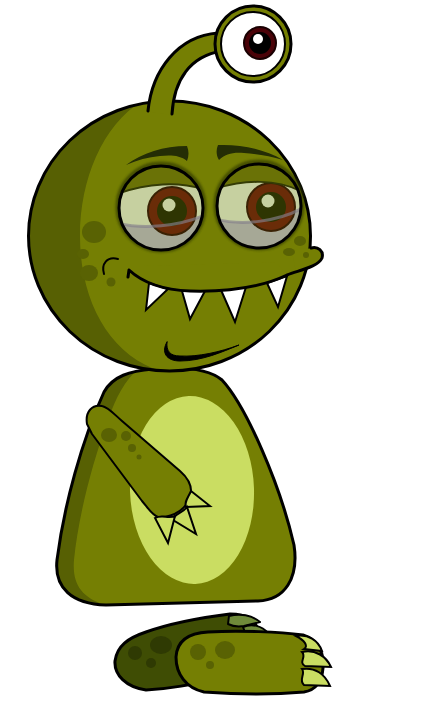
<!DOCTYPE html>
<html lang="en">
<head>
<meta charset="utf-8">
<title>Green monster</title>
<style>
:root {
  --skin: #757f03;
  --shade: #576003;
  --spot: #596203;
  --far-leg: #3f4d04;
  --far-spot: #2f3a03;
  --far-claw: #6f8a3a;
  --belly: #cadd62;
  --sclera: #c6d0a0;
  --lid: #6a7206;
  --lower-lid: #a6a896;
  --lid-line: #85808a;
  --iris: #6a2c08;
  --pupil: #2e3502;
  --brow: #242d05;
  --ink: #000;
}
html, body { margin: 0; background: #fff; overflow: hidden; }
svg { display: block; width: 427px; height: 711px; }
.skin { fill: var(--skin); }
.shade { fill: var(--shade); }
.spots { fill: var(--spot); }
.ink { stroke: var(--ink); stroke-width: 3; stroke-linejoin: round; stroke-linecap: round; }
.line { fill: none; }
.fine { stroke-width: 2; }
.tooth { fill: #fff; stroke: var(--ink); stroke-width: 2; stroke-linejoin: miter; }
.claw { fill: var(--belly); stroke: var(--ink); stroke-width: 2; stroke-linejoin: miter; }
.brow { fill: var(--brow); }
</style>
</head>
<body>
<svg viewBox="0 0 427 711" role="img" aria-label="Sleepy green monster with fangs and a third eye on a stalk">
  <defs>
    <clipPath id="head-clip"><ellipse cx="169.500" cy="236" rx="141" ry="135"/></clipPath>
    <path id="body-shape" d="M104 392C113 376 130 371 153 369C178 367 208 368 222 380C246 406 280 484 294 545C299 578 285 600 258 601L106 605C72 604 54 588 57 560C64 505 82 440 104 392Z"/>
    <clipPath id="body-clip"><use href="#body-shape"/></clipPath>
    <clipPath id="eye-clip"><circle r="42"/></clipPath>
    <filter id="soft" x="-20%" y="-20%" width="140%" height="140%"><feGaussianBlur stdDeviation="1.2"/></filter>
    <g id="iris">
      <circle r="24" fill="var(--iris)" stroke="#3a2204" stroke-width="2"/>
      <circle r="15" fill="var(--pupil)"/>
      <circle cx="-3" cy="-6" r="6.500" fill="var(--sclera)"/>
    </g>
  </defs>

  <g id="far-leg">
    <path class="ink" fill="var(--far-leg)" d="M146 690C126 687 114 675 115 661C117 646 128 638 146 632C174 622 206 617 230 614C246 614 258 620 258 634C258 650 240 668 216 677C196 685 166 689 146 690Z"/>
    <g fill="var(--far-spot)">
      <ellipse cx="161" cy="645" rx="11" ry="9"/>
      <ellipse cx="135" cy="653" rx="7" ry="7"/>
      <circle cx="151" cy="663" r="5"/>
    </g>
    <path fill="var(--far-claw)" class="ink fine" d="M229 616C240 613 252 615 260 622L244 626C238 627 232 626 228 624Z"/>
    <path fill="var(--far-claw)" class="ink fine" d="M243 627C252 623 262 626 268 633L246 635Z"/>
  </g>

  <g id="near-leg">
    <path class="ink skin" d="M208 632C240 630 280 632 303 635C318 640 324 652 323 668C322 682 316 690 304 692C270 695 232 694 204 692C186 688 176 674 176 657C177 641 188 633 208 632Z"/>
    <g class="spots">
      <circle cx="198" cy="652" r="8"/>
      <ellipse cx="225" cy="650" rx="10" ry="9"/>
      <circle cx="210" cy="665" r="4"/>
    </g>
    <path class="claw" d="M296 636C308 634 318 640 322 651L304 649C309 646 304 640 296 636Z"/>
    <path class="claw" d="M302 652C315 649 326 656 331 667L305 666C298 662 307 657 302 652Z"/>
    <path class="claw" d="M302 669C315 667 325 674 330 686L304 685C298 680 306 674 302 669Z"/>
  </g>

  <g id="body">
    <use href="#body-shape" class="skin"/>
    <path class="shade" clip-path="url(#body-clip)" d="M50 360H150C128 374 118 392 108 420C90 470 78 520 74 560C72 585 82 598 108 606H50Z"/>
    <ellipse cx="192" cy="490" rx="62" ry="94" fill="var(--belly)" transform="rotate(-2 192 490)"/>
    <use href="#body-shape" class="ink line"/>
  </g>

  <g id="arm">
    <path class="ink skin fine" d="M87 424C85 412 92 404 102 406C108 407 114 414 122 421L180 471C188 478 192 486 191 494C188 508 174 518 158 517C152 515 148 508 142 501L92 434Z"/>
    <g class="spots">
      <ellipse cx="109" cy="435" rx="8" ry="7"/>
      <circle cx="126" cy="436" r="5"/>
      <circle cx="132" cy="448" r="4"/>
      <circle cx="139" cy="457" r="2.500"/>
    </g>
    <path class="claw" d="M191 491L210 506L186 507C184 502 188 498 191 491Z"/>
    <path class="claw" d="M187 507L196 534L173 520C174 513 182 514 187 507Z"/>
    <path class="claw" d="M175 516L168 543L155 518C162 514 168 519 175 516Z"/>
  </g>

  <g id="head">
    <ellipse class="skin" cx="169.500" cy="236" rx="141" ry="135"/>
    <path class="shade" clip-path="url(#head-clip)" d="M20 90H166C112 106 80 168 80 236C80 304 112 358 164 372H20Z"/>
    <ellipse class="ink line" cx="169.500" cy="236" rx="141" ry="135"/>
    <g class="spots">
      <ellipse cx="94" cy="232" rx="12" ry="11"/>
      <ellipse cx="83" cy="254" rx="6" ry="5"/>
      <ellipse cx="89" cy="273" rx="9" ry="8"/>
      <circle cx="111" cy="282" r="4.500"/>
    </g>
  </g>

  <g id="stalk-eye">
    <path class="skin" d="M148 112C152 70 178 36 218 33L222 52C190 56 174 80 172 115Z"/>
    <path class="ink line" stroke-linecap="butt" d="M148 111C152 70 178 36 218 33M222 51C190 56 174 80 172 114"/>
    <circle class="ink skin" cx="253" cy="44" r="38"/>
    <circle class="ink fine" cx="253" cy="44" r="32" fill="#fff"/>
    <circle cx="260" cy="43" r="16" fill="#4a0208" stroke="#190002" stroke-width="2"/>
    <circle cx="260" cy="43" r="11"/>
    <circle cx="258" cy="39" r="5" fill="#fff"/>
  </g>

  <g id="mouth">
    <path class="skin" d="M292 252C299 246 307 251 313 247C320 246 324 252 322 258C318 267 306 270 296 272Z"/>
    <path class="tooth" d="M149 283L146 310L168 289Z"/>
    <path class="tooth" d="M182 291L190 319L205 291Z"/>
    <path class="tooth" d="M221 290L235 322L246 287Z"/>
    <path class="tooth" d="M267 283L278 307L287 276Z"/>
    <path class="skin" d="M140 266L276 262L287 274C260 288 220 291 186 290C168 289 150 283 140 276Z"/>
    <path class="ink line" d="M128 277L129 270C143 283 164 290 190 291C226 292 262 287 287 275C300 270 318 267 322 258C324 251 318 246 311 248"/>
    <path class="ink line fine" d="M104 274C101 264 107 256 118 259"/>
    <path d="M167 342C161 352 166 361 180 361C202 361 222 352 239 345C220 352 198 357 180 356C170 356 166 351 167 342Z" class="ink" style="stroke-width:1"/>
    <g class="spots">
      <ellipse cx="300" cy="241" rx="6" ry="5"/>
      <ellipse cx="289" cy="252" rx="6" ry="4"/>
      <circle cx="306" cy="255" r="3"/>
    </g>
  </g>

  <g id="eyes">
    <g fill="none" stroke="#343c05" stroke-width="7" opacity=".7" filter="url(#soft)">
      <circle cx="161" cy="207" r="42"/>
      <circle cx="259" cy="205" r="42"/>
    </g>
    <g id="left-eye" transform="translate(161 208)">
      <g clip-path="url(#eye-clip)">
        <circle r="42" fill="var(--sclera)"/>
        <path fill="var(--lower-lid)" d="M-44 15C-18 22 18 18 44 7V44H-44Z"/>
        <use href="#iris" x="11" y="3"/>
        <path fill="none" stroke="var(--lid-line)" stroke-width="3" opacity=".65" d="M-44 15C-18 22 18 18 44 7"/>
        <path fill="var(--lid)" d="M-44 -44H44V-18C18 -27 -14 -25 -44 -14Z"/>
        <path fill="none" stroke="#343c05" stroke-width="2" d="M-44 -14C-14 -25 18 -27 44 -18"/>
      </g>
      <circle class="ink line" r="42"/>
    </g>
    <g id="right-eye" transform="translate(259 206)">
      <g clip-path="url(#eye-clip)">
        <circle r="42" fill="var(--sclera)"/>
        <path fill="var(--lower-lid)" d="M-44 13C-18 20 18 16 44 2V44H-44Z"/>
        <use href="#iris" x="12" y="1"/>
        <path fill="none" stroke="var(--lid-line)" stroke-width="3" opacity=".65" d="M-44 13C-18 20 18 16 44 2"/>
        <path fill="var(--lid)" d="M-44 -44H44V-14C18 -27 -14 -27 -44 -17Z"/>
        <path fill="none" stroke="#343c05" stroke-width="2" d="M-44 -17C-14 -27 18 -27 44 -14"/>
      </g>
      <circle class="ink line" r="42"/>
    </g>
    <path class="brow" d="M126 165C142 153 164 146 187 146C189 151 189 156 187 161C180 155 170 155 160 156C148 157 137 160 126 165Z"/>
    <path class="brow" d="M218 145C240 144 264 149 283 160C270 156 256 154 244 153C233 152 225 154 219 160C216 155 216 150 218 145Z"/>
  </g>
</svg>
</body>
</html>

####################

Check each line of the entries above for the word "miter". List the ones that have it.

RESULT OF THE TASK:
.tooth { fill: #fff; stroke: var(--ink); stroke-width: 2; stroke-linejoin: miter; }
.claw { fill: var(--belly); stroke: var(--ink); stroke-width: 2; stroke-linejoin: miter; }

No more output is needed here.